- _Goal of the exercise_
Exactly as they appear, output all of the records. Skip any images.

Document images with source code:
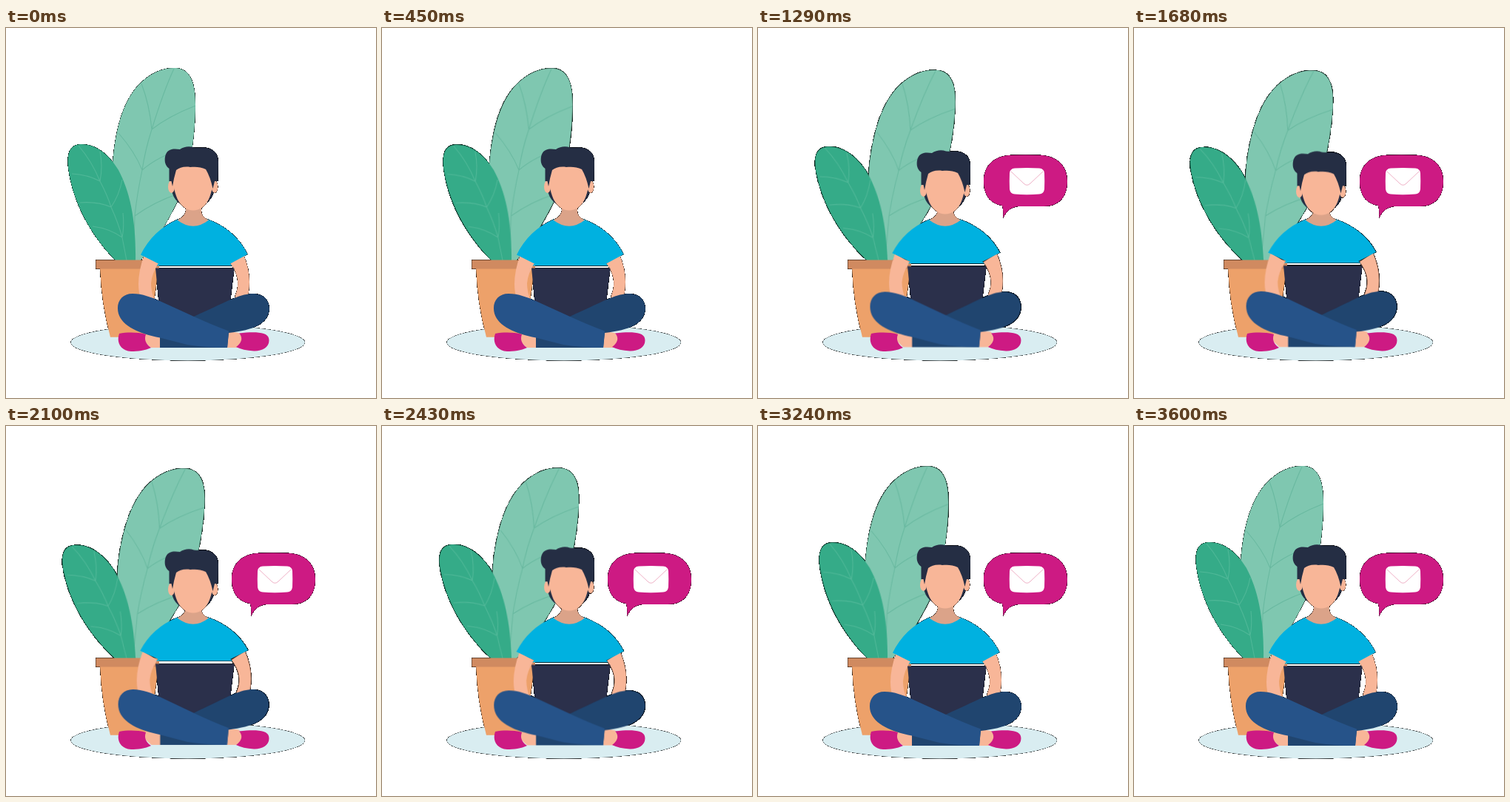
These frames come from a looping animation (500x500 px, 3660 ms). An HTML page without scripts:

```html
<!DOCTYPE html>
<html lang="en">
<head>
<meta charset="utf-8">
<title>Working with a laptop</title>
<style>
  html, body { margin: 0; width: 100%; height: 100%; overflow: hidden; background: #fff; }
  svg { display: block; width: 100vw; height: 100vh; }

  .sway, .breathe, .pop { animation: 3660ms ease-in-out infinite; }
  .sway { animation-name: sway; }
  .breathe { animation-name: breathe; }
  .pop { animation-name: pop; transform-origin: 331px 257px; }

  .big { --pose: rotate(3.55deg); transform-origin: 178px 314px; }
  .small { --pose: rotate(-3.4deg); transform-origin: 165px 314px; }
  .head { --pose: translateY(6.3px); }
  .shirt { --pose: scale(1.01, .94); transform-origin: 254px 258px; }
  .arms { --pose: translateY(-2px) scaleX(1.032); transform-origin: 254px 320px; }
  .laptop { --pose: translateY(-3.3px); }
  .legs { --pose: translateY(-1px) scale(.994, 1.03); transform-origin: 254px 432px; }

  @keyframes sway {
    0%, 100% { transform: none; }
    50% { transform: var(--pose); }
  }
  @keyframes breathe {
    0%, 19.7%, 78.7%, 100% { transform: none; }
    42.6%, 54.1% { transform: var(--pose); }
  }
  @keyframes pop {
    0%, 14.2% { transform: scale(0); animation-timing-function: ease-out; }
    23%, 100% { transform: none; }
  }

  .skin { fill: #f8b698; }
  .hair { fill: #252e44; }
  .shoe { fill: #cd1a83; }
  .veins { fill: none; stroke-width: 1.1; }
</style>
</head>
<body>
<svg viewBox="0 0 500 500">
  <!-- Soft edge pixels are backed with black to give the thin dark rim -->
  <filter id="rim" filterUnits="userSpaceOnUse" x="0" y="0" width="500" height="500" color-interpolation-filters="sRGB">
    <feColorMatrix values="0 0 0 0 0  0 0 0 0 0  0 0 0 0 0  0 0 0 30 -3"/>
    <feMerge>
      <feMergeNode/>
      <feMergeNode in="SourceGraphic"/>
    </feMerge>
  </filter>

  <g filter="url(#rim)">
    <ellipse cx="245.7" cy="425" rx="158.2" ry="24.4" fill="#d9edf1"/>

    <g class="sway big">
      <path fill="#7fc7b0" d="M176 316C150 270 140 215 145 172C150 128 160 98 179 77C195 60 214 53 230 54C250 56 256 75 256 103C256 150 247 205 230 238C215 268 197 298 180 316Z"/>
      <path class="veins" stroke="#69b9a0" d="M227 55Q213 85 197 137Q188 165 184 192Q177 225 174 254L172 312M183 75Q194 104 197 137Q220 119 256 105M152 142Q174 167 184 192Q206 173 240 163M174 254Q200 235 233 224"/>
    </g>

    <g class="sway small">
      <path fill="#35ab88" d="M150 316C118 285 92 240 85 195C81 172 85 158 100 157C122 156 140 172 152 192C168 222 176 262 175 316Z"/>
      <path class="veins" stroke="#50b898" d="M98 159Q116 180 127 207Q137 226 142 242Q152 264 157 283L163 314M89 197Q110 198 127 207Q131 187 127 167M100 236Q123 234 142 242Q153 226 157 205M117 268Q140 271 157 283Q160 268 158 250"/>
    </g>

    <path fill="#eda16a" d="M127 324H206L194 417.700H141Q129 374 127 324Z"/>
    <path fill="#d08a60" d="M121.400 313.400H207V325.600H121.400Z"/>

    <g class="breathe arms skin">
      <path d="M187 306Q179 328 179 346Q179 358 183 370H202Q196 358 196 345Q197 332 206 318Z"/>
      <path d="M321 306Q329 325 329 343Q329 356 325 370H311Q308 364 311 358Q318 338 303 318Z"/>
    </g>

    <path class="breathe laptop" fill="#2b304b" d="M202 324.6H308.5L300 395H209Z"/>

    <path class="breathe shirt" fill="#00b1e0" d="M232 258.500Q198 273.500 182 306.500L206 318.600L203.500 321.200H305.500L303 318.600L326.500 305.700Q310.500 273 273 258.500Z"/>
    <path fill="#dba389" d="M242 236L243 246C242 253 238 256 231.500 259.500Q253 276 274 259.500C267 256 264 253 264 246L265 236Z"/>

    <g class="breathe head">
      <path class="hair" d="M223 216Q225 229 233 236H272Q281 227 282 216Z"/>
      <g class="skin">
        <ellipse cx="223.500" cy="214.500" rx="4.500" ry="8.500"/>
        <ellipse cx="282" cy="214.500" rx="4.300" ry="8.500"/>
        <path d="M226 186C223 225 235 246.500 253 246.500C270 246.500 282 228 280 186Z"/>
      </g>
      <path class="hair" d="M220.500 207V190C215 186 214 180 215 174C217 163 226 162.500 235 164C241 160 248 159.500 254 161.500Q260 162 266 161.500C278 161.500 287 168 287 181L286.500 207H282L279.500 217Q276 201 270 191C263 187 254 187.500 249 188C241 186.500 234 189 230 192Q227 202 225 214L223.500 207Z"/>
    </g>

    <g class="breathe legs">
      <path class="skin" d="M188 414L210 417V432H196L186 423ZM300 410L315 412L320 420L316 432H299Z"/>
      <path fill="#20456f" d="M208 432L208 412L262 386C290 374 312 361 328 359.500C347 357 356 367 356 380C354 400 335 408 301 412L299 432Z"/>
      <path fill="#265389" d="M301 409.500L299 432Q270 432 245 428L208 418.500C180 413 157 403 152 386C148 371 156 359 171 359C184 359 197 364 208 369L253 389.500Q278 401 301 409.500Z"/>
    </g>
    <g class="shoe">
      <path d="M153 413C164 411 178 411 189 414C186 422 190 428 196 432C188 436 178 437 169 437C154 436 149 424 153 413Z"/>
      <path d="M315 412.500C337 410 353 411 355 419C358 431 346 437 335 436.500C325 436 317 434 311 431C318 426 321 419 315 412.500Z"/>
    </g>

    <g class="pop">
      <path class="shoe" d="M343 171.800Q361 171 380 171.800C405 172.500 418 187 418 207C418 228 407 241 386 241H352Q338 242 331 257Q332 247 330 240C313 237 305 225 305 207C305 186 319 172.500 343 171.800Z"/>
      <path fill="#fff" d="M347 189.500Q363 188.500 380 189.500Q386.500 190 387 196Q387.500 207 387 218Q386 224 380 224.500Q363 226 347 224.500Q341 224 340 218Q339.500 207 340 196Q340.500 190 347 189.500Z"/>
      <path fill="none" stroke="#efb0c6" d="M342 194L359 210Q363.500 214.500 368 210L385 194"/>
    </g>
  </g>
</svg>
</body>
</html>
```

- _Solution for this task_
These frames come from a looping animation (500x500 px, 3660 ms). An HTML page without scripts:

```html
<!DOCTYPE html>
<html lang="en">
<head>
<meta charset="utf-8">
<title>Working with a laptop</title>
<style>
  html, body { margin: 0; width: 100%; height: 100%; overflow: hidden; background: #fff; }
  svg { display: block; width: 100vw; height: 100vh; }

  .sway, .breathe, .pop { animation: 3660ms ease-in-out infinite; }
  .sway { animation-name: sway; }
  .breathe { animation-name: breathe; }
  .pop { animation-name: pop; transform-origin: 331px 257px; }

  .big { --pose: rotate(3.55deg); transform-origin: 178px 314px; }
  .small { --pose: rotate(-3.4deg); transform-origin: 165px 314px; }
  .head { --pose: translateY(6.3px); }
  .shirt { --pose: scale(1.01, .94); transform-origin: 254px 258px; }
  .arms { --pose: translateY(-2px) scaleX(1.032); transform-origin: 254px 320px; }
  .laptop { --pose: translateY(-3.3px); }
  .legs { --pose: translateY(-1px) scale(.994, 1.03); transform-origin: 254px 432px; }

  @keyframes sway {
    0%, 100% { transform: none; }
    50% { transform: var(--pose); }
  }
  @keyframes breathe {
    0%, 19.7%, 78.7%, 100% { transform: none; }
    42.6%, 54.1% { transform: var(--pose); }
  }
  @keyframes pop {
    0%, 14.2% { transform: scale(0); animation-timing-function: ease-out; }
    23%, 100% { transform: none; }
  }

  .skin { fill: #f8b698; }
  .hair { fill: #252e44; }
  .shoe { fill: #cd1a83; }
  .veins { fill: none; stroke-width: 1.1; }
</style>
</head>
<body>
<svg viewBox="0 0 500 500">
  <!-- Soft edge pixels are backed with black to give the thin dark rim -->
  <filter id="rim" filterUnits="userSpaceOnUse" x="0" y="0" width="500" height="500" color-interpolation-filters="sRGB">
    <feColorMatrix values="0 0 0 0 0  0 0 0 0 0  0 0 0 0 0  0 0 0 30 -3"/>
    <feMerge>
      <feMergeNode/>
      <feMergeNode in="SourceGraphic"/>
    </feMerge>
  </filter>

  <g filter="url(#rim)">
    <ellipse cx="245.7" cy="425" rx="158.2" ry="24.4" fill="#d9edf1"/>

    <g class="sway big">
      <path fill="#7fc7b0" d="M176 316C150 270 140 215 145 172C150 128 160 98 179 77C195 60 214 53 230 54C250 56 256 75 256 103C256 150 247 205 230 238C215 268 197 298 180 316Z"/>
      <path class="veins" stroke="#69b9a0" d="M227 55Q213 85 197 137Q188 165 184 192Q177 225 174 254L172 312M183 75Q194 104 197 137Q220 119 256 105M152 142Q174 167 184 192Q206 173 240 163M174 254Q200 235 233 224"/>
    </g>

    <g class="sway small">
      <path fill="#35ab88" d="M150 316C118 285 92 240 85 195C81 172 85 158 100 157C122 156 140 172 152 192C168 222 176 262 175 316Z"/>
      <path class="veins" stroke="#50b898" d="M98 159Q116 180 127 207Q137 226 142 242Q152 264 157 283L163 314M89 197Q110 198 127 207Q131 187 127 167M100 236Q123 234 142 242Q153 226 157 205M117 268Q140 271 157 283Q160 268 158 250"/>
    </g>

    <path fill="#eda16a" d="M127 324H206L194 417.700H141Q129 374 127 324Z"/>
    <path fill="#d08a60" d="M121.400 313.400H207V325.600H121.400Z"/>

    <g class="breathe arms skin">
      <path d="M187 306Q179 328 179 346Q179 358 183 370H202Q196 358 196 345Q197 332 206 318Z"/>
      <path d="M321 306Q329 325 329 343Q329 356 325 370H311Q308 364 311 358Q318 338 303 318Z"/>
    </g>

    <path class="breathe laptop" fill="#2b304b" d="M202 324.6H308.5L300 395H209Z"/>

    <path class="breathe shirt" fill="#00b1e0" d="M232 258.500Q198 273.500 182 306.500L206 318.600L203.500 321.200H305.500L303 318.600L326.500 305.700Q310.500 273 273 258.500Z"/>
    <path fill="#dba389" d="M242 236L243 246C242 253 238 256 231.500 259.500Q253 276 274 259.500C267 256 264 253 264 246L265 236Z"/>

    <g class="breathe head">
      <path class="hair" d="M223 216Q225 229 233 236H272Q281 227 282 216Z"/>
      <g class="skin">
        <ellipse cx="223.500" cy="214.500" rx="4.500" ry="8.500"/>
        <ellipse cx="282" cy="214.500" rx="4.300" ry="8.500"/>
        <path d="M226 186C223 225 235 246.500 253 246.500C270 246.500 282 228 280 186Z"/>
      </g>
      <path class="hair" d="M220.500 207V190C215 186 214 180 215 174C217 163 226 162.500 235 164C241 160 248 159.500 254 161.500Q260 162 266 161.500C278 161.500 287 168 287 181L286.500 207H282L279.500 217Q276 201 270 191C263 187 254 187.500 249 188C241 186.500 234 189 230 192Q227 202 225 214L223.500 207Z"/>
    </g>

    <g class="breathe legs">
      <path class="skin" d="M188 414L210 417V432H196L186 423ZM300 410L315 412L320 420L316 432H299Z"/>
      <path fill="#20456f" d="M208 432L208 412L262 386C290 374 312 361 328 359.500C347 357 356 367 356 380C354 400 335 408 301 412L299 432Z"/>
      <path fill="#265389" d="M301 409.500L299 432Q270 432 245 428L208 418.500C180 413 157 403 152 386C148 371 156 359 171 359C184 359 197 364 208 369L253 389.500Q278 401 301 409.500Z"/>
    </g>
    <g class="shoe">
      <path d="M153 413C164 411 178 411 189 414C186 422 190 428 196 432C188 436 178 437 169 437C154 436 149 424 153 413Z"/>
      <path d="M315 412.500C337 410 353 411 355 419C358 431 346 437 335 436.500C325 436 317 434 311 431C318 426 321 419 315 412.500Z"/>
    </g>

    <g class="pop">
      <path class="shoe" d="M343 171.800Q361 171 380 171.800C405 172.500 418 187 418 207C418 228 407 241 386 241H352Q338 242 331 257Q332 247 330 240C313 237 305 225 305 207C305 186 319 172.500 343 171.800Z"/>
      <path fill="#fff" d="M347 189.500Q363 188.500 380 189.500Q386.500 190 387 196Q387.500 207 387 218Q386 224 380 224.500Q363 226 347 224.500Q341 224 340 218Q339.500 207 340 196Q340.500 190 347 189.500Z"/>
      <path fill="none" stroke="#efb0c6" d="M342 194L359 210Q363.500 214.500 368 210L385 194"/>
    </g>
  </g>
</svg>
</body>
</html>
```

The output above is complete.